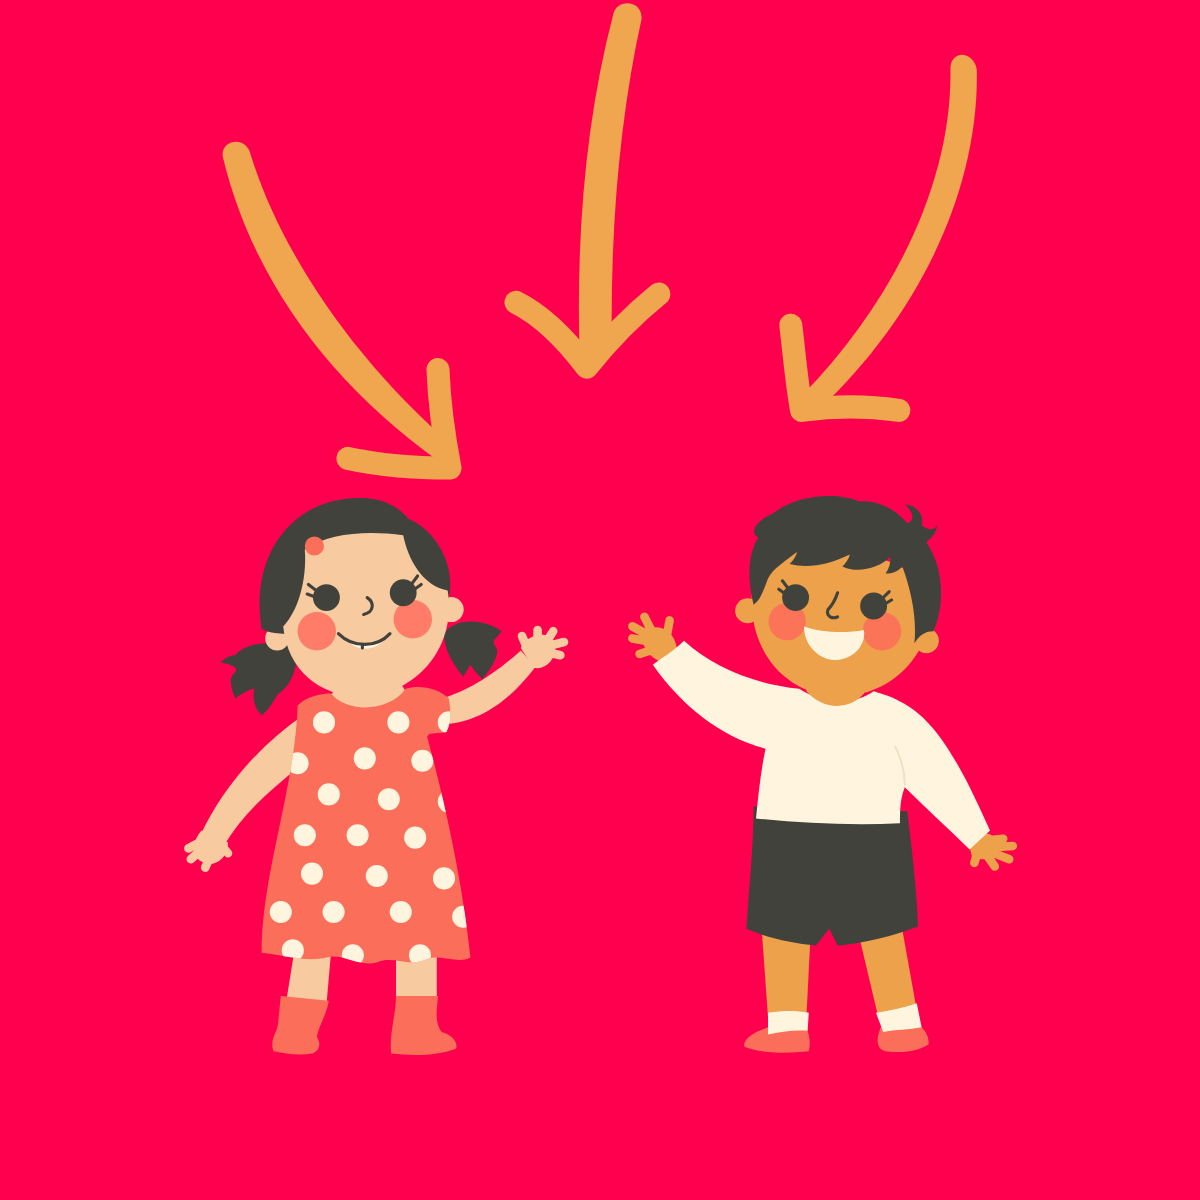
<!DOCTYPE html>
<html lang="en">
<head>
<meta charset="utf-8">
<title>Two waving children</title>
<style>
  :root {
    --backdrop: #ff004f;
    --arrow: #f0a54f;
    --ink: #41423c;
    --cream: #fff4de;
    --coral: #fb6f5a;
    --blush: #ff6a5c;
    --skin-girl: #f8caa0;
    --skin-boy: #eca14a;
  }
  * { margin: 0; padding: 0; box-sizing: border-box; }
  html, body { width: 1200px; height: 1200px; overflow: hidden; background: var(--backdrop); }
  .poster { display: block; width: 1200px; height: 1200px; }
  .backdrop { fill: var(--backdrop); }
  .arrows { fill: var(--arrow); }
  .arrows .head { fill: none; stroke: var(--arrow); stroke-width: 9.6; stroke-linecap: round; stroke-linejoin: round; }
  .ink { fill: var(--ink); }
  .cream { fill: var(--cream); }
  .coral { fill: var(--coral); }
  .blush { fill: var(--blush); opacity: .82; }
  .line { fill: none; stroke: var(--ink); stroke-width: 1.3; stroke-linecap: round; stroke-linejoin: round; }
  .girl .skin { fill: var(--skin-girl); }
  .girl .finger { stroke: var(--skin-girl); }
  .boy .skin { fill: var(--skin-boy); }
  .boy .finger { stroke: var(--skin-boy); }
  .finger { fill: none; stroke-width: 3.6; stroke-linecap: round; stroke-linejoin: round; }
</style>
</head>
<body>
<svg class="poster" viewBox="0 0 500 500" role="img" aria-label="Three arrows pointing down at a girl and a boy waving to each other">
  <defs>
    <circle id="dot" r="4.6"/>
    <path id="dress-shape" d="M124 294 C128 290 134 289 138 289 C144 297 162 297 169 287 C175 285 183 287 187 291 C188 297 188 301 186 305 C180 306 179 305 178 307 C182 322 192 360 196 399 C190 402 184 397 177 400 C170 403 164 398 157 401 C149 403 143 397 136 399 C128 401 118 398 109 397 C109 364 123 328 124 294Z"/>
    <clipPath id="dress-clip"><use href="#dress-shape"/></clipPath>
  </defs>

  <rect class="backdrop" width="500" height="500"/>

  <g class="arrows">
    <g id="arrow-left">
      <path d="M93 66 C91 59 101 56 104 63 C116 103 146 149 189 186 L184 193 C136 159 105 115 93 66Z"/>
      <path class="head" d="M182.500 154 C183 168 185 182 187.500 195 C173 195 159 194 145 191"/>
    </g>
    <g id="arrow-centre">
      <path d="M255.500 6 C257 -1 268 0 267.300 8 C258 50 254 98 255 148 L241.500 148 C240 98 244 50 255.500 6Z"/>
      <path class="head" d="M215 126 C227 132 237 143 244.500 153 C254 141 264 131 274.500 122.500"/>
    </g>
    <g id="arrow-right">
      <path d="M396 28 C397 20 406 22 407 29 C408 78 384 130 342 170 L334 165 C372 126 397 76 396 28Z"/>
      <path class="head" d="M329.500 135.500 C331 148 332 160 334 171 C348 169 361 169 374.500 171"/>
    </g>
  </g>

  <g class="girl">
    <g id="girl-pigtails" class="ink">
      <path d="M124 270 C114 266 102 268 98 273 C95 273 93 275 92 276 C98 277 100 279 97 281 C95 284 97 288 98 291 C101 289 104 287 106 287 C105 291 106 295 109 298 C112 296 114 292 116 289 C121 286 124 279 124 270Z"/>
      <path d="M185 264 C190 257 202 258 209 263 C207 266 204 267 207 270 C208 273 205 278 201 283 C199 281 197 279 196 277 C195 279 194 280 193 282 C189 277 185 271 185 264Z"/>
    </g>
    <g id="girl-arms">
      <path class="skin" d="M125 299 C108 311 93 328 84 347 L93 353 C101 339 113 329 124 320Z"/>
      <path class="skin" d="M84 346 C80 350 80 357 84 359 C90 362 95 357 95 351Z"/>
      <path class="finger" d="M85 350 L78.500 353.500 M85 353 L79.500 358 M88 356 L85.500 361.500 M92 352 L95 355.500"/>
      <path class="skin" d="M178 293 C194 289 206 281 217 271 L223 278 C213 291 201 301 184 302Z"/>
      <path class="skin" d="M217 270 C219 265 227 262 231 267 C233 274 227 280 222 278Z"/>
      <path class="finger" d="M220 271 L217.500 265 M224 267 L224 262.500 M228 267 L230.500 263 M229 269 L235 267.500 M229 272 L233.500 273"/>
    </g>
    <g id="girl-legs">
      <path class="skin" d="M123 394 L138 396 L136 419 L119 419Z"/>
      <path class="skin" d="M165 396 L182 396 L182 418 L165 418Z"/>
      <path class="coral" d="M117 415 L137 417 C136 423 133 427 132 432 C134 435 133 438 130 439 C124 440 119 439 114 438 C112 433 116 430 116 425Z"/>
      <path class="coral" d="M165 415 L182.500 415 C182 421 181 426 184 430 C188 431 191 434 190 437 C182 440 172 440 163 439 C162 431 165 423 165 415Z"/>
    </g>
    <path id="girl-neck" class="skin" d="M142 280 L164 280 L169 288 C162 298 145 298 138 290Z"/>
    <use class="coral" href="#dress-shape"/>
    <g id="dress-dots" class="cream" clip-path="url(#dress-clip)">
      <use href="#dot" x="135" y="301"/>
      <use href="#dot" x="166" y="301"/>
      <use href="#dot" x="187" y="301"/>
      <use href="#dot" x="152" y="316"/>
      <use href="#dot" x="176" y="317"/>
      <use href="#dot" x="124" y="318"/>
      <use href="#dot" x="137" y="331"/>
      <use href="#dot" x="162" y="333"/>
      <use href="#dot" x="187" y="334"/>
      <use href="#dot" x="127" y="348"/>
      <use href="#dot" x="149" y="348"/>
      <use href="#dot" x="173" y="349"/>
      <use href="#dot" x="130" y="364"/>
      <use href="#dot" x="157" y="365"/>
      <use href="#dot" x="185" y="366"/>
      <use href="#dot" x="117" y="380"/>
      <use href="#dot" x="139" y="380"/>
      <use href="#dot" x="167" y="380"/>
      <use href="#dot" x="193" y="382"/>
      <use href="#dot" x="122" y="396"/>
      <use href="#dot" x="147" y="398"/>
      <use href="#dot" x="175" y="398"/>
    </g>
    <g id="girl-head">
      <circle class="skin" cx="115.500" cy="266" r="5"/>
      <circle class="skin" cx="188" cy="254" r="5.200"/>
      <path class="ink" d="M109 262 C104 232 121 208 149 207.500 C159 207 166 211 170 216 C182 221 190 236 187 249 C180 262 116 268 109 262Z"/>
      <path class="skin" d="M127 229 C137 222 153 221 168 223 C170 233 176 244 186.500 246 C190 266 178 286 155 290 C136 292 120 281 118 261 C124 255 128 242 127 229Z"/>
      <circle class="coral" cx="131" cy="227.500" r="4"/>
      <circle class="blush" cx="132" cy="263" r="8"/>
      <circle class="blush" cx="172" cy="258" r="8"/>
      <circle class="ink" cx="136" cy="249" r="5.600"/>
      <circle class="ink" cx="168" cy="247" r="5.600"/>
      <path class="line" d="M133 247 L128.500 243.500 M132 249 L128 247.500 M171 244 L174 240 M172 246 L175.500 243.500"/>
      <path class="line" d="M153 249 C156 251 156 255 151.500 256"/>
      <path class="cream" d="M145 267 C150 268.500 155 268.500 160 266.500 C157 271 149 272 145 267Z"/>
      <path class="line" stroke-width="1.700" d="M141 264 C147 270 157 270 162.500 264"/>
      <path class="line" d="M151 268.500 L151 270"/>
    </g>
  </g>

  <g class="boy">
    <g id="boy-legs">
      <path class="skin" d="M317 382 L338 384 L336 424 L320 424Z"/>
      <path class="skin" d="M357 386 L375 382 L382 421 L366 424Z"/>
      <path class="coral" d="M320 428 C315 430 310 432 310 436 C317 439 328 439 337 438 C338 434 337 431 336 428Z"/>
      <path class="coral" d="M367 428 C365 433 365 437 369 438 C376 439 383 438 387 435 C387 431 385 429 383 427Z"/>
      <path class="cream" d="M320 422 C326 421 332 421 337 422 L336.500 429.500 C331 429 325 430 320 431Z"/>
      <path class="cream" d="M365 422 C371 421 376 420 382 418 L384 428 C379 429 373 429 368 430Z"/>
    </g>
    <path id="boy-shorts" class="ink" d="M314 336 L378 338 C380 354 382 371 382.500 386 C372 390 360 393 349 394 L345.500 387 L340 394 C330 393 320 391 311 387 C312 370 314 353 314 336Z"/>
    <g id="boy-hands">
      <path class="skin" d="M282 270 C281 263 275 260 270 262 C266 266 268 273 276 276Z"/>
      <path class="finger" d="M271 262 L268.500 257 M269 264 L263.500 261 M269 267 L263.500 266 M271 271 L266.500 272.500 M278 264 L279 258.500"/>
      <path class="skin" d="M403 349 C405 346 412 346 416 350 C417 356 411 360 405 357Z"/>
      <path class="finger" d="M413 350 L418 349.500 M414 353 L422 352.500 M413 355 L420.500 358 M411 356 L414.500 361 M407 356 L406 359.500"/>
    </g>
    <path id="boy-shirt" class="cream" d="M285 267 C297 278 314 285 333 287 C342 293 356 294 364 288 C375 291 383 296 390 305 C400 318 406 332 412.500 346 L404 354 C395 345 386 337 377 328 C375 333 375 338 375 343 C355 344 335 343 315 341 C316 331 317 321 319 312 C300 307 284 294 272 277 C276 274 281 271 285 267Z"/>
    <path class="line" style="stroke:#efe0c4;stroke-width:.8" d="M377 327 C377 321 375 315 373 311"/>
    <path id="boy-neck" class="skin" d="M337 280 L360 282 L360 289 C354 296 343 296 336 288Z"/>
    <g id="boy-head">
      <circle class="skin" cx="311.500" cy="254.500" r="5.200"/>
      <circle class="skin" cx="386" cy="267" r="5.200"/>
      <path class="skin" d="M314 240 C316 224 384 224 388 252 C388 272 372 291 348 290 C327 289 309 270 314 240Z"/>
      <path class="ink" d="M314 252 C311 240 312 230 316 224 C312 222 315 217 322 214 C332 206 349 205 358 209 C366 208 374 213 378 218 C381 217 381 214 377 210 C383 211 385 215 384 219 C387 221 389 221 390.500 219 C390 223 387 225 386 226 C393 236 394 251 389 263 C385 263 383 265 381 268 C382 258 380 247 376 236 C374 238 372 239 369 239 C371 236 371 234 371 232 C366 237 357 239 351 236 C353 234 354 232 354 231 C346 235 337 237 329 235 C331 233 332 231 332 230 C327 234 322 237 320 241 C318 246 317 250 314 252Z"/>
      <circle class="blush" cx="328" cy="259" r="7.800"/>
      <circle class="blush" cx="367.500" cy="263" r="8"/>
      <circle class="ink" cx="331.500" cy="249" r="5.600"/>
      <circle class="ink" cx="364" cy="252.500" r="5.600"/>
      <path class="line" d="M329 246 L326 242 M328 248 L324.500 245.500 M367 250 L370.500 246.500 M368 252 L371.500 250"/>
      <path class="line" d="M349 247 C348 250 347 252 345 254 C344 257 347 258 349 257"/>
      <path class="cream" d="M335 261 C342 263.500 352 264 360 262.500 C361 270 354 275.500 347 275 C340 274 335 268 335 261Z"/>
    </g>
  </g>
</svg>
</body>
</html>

● ● ● ● ● ● ●

> **Work order**: Return, unchanged, the run of lines above that opens with the line containing "382 L338 384" and closes with the line containing "428 C315 430". Include both.

> **Answer for the task**:
      <path class="skin" d="M317 382 L338 384 L336 424 L320 424Z"/>
      <path class="skin" d="M357 386 L375 382 L382 421 L366 424Z"/>
      <path class="coral" d="M320 428 C315 430 310 432 310 436 C317 439 328 439 337 438 C338 434 337 431 336 428Z"/>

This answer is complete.